Just noticing when drama gets going is a huge step forward. Then you can pause, and say, “I will do this over. I am going to try again.” This relieves yourself of the pressure and grandiose expectations by just starting over. Whatever your focus and desire, give yourself the gift of space and grace to begin again.
And when you take a “do-over,” it encourages and invites others around you to also take their “do-over” moments when they arise. All human beings want to grow and change and “do-overs” encourage learning. How amazing it would be if your entire family or work group took responsibility to pause, stop, and do things over when drama moments happen!
Developing a “do-over” practice will nurture your willingness to stay focused on the outcomes you want in your life. We recommend these steps to help you cultivate a “do-over” practice:
- Notice when you get triggered into the DDT. Notice rather than judge and then pause. What are the circumstances or situation? What can you say or do differently?
- Or, if the time has passed, look back and take responsibility for what you have done or said and identify a way you could have been more empowering to yourself and others.
- Then, if at all possible, call a “do-over” and begin again with a new attitude of compassion and openness and responsibility.
Adopting a beginner’s mind and a child-like attitude will help you to use the “do-over” exercise with a playful approach. This will build your resilience and give you energy to keep moving forward.
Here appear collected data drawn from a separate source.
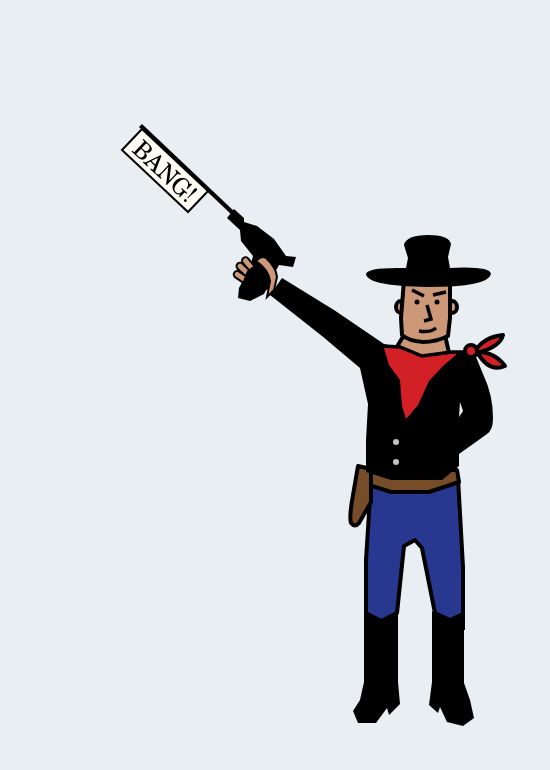
<!DOCTYPE html>
<html lang="en">
<head>
<meta charset="utf-8">
<title>Bang! Cowboy</title>
<style>
:root {
  --sky: #e8eef2;
  --ink: #000;
  --skin: #cc9877;
  --red: #d32027;
  --denim: #283891;
  --leather: #764c29;
  --paper: #fffdf5;
  --button: #c4c4c4;
}
html, body { margin: 0; height: 100%; overflow: hidden; background: var(--sky); }
.poster { display: block; width: 550px; height: 770px; background: var(--sky); }
.ink { fill: var(--ink); }
.skin { fill: var(--skin); }
.red { fill: var(--red); }
.denim { fill: var(--denim); }
.leather { fill: var(--leather); }
.paper { fill: var(--paper); }
.button { fill: var(--button); }
.outlined { stroke: var(--ink); stroke-width: 4; stroke-linejoin: round; }
.thin { stroke-width: 2; stroke-linejoin: miter; }
.line { fill: none; stroke: var(--ink); stroke-width: 3.5; }
.bang { font: 24px "TeX Gyre Schola", "Liberation Serif", serif; fill: var(--ink); }
</style>
</head>
<body>
<svg class="poster" viewBox="0 0 550 770" role="img" aria-label="Cowboy firing a toy pistol with a Bang! flag">

  <g id="boots" class="ink">
    <path d="M364 612L398 612V682L400 704L389 715L387 708L376 723H358L353 711L360 700L364 682Z"/>
    <path d="M432 612H464V683L470 700L474 718L463 726L447 722L440 707L438 713L429 705L432 682Z"/>
  </g>

  <g id="trousers">
    <path class="denim outlined" d="M371 482L458 478L463 567V614L450 620L435 613L422 548L415 540L404 546L397 613L381 621L366 613V560Z"/>
    <path class="ink" d="M364 611L381 621L398 611V630H364ZM432 611L450 620L465 612V630H432Z"/>
  </g>

  <g id="belt-and-holster">
    <path class="leather outlined" d="M369 470H457L459 482L429 492H391L369 485Z"/>
    <path class="leather outlined" d="M358 466L371 469V502L359 523Q355 528 351 523Q349 517 353 495Z"/>
  </g>

  <g id="shirt">
    <path class="ink" fill-rule="evenodd" d="M282 278L334 310L384 344L420 352L474 352L483 374Q493 395 493 418Q493 430 487 434L459 454V466L442 480H391L366 472V440L368 404L360 368L322 336L270 295ZM460 402L459 417L463 411Z"/>
    <circle class="button" cx="396" cy="442" r="3"/>
    <circle class="button" cx="396" cy="462" r="3"/>
  </g>

  <g id="neck-and-bandana">
    <path class="skin outlined" d="M404 335L395 350L422 357L449 353L445 335Z"/>
    <path class="red" d="M384 348L400 348L422 357L458 353L443 366L429 381L418 405L406 419L402 406L400 380L389 365Z"/>
    <path class="line" d="M382 346L400 347L422 356L452 352L472 352"/>
    <path class="red outlined" d="M475 351Q484 337 503 335Q500 347 477 353Z" stroke-width="3"/>
    <path class="red outlined" d="M477 352Q495 352 505 366Q489 373 477 352Z"/>
    <circle class="red outlined" cx="471" cy="351" r="6"/>
  </g>

  <g id="head">
    <ellipse class="skin outlined" cx="401" cy="307" rx="5" ry="6"/>
    <ellipse class="skin outlined" cx="452" cy="307" rx="5" ry="6"/>
    <path class="skin outlined" d="M404 280H450V318L448 336Q436 342 423 342Q409 341 402 335L401 318Z"/>
    <path class="line" d="M412 290L424 296M433 295L446 292"/>
    <circle class="ink" cx="417" cy="302" r="2.5"/>
    <circle class="ink" cx="437" cy="302" r="2.5"/>
    <path class="line" d="M427 305L431 319L424 321M419 331Q430 333 436 328"/>
  </g>

  <g id="hat" class="ink">
    <path d="M406 268L408 258L404 245Q406 235 428 235Q449 235 451 244L448 257L450 268Q490 266 491 274Q488 287 428 287Q367 286 366 274Q367 267 406 268Z"/>
  </g>

  <g id="pistol" class="ink">
    <path d="M139 127L142 124L236 213L233 216Z"/>
    <path d="M234 209L244 218V222L257 226L274 239L286 256L296 257L293 267L279 265L273 276L264 294L250 301L238 298L239 288L250 267L253 256L241 241L240 230L227 218Z"/>
  </g>

  <g id="hand">
    <path class="skin outlined thin" d="M256 261Q261 255 266 258Q276 267 277 277L274 290L267 297L270 281Q269 270 256 261Z"/>
    <rect class="skin outlined thin" x="-9" y="-3.5" width="18" height="7" rx="3.5" transform="translate(249 265) rotate(51)"/>
    <rect class="skin outlined thin" x="-9" y="-3.5" width="18" height="7" rx="3.5" transform="translate(244 270) rotate(44)"/>
    <rect class="skin outlined thin" x="-8" y="-3.5" width="16" height="7" rx="3.5" transform="translate(241 277) rotate(34)"/>
    <path class="ink" d="M247 271L256 264L268 275L268 289L250 300L239 297L242 284Z"/>
  </g>

  <g id="bang-flag">
    <polygon class="paper outlined thin" points="142,129 208,191 188,212 122,150"/>
    <text class="bang" x="0" y="0" textLength="77" lengthAdjust="spacingAndGlyphs" transform="translate(131 151) rotate(43.2)">BANG!</text>
  </g>
</svg>
</body>
</html>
Living through this pandemic is teaching us all a new way to live—learning to pause, slow down, and choose a more empowered lifestyle. It takes time and beginning again, over, and over, and over.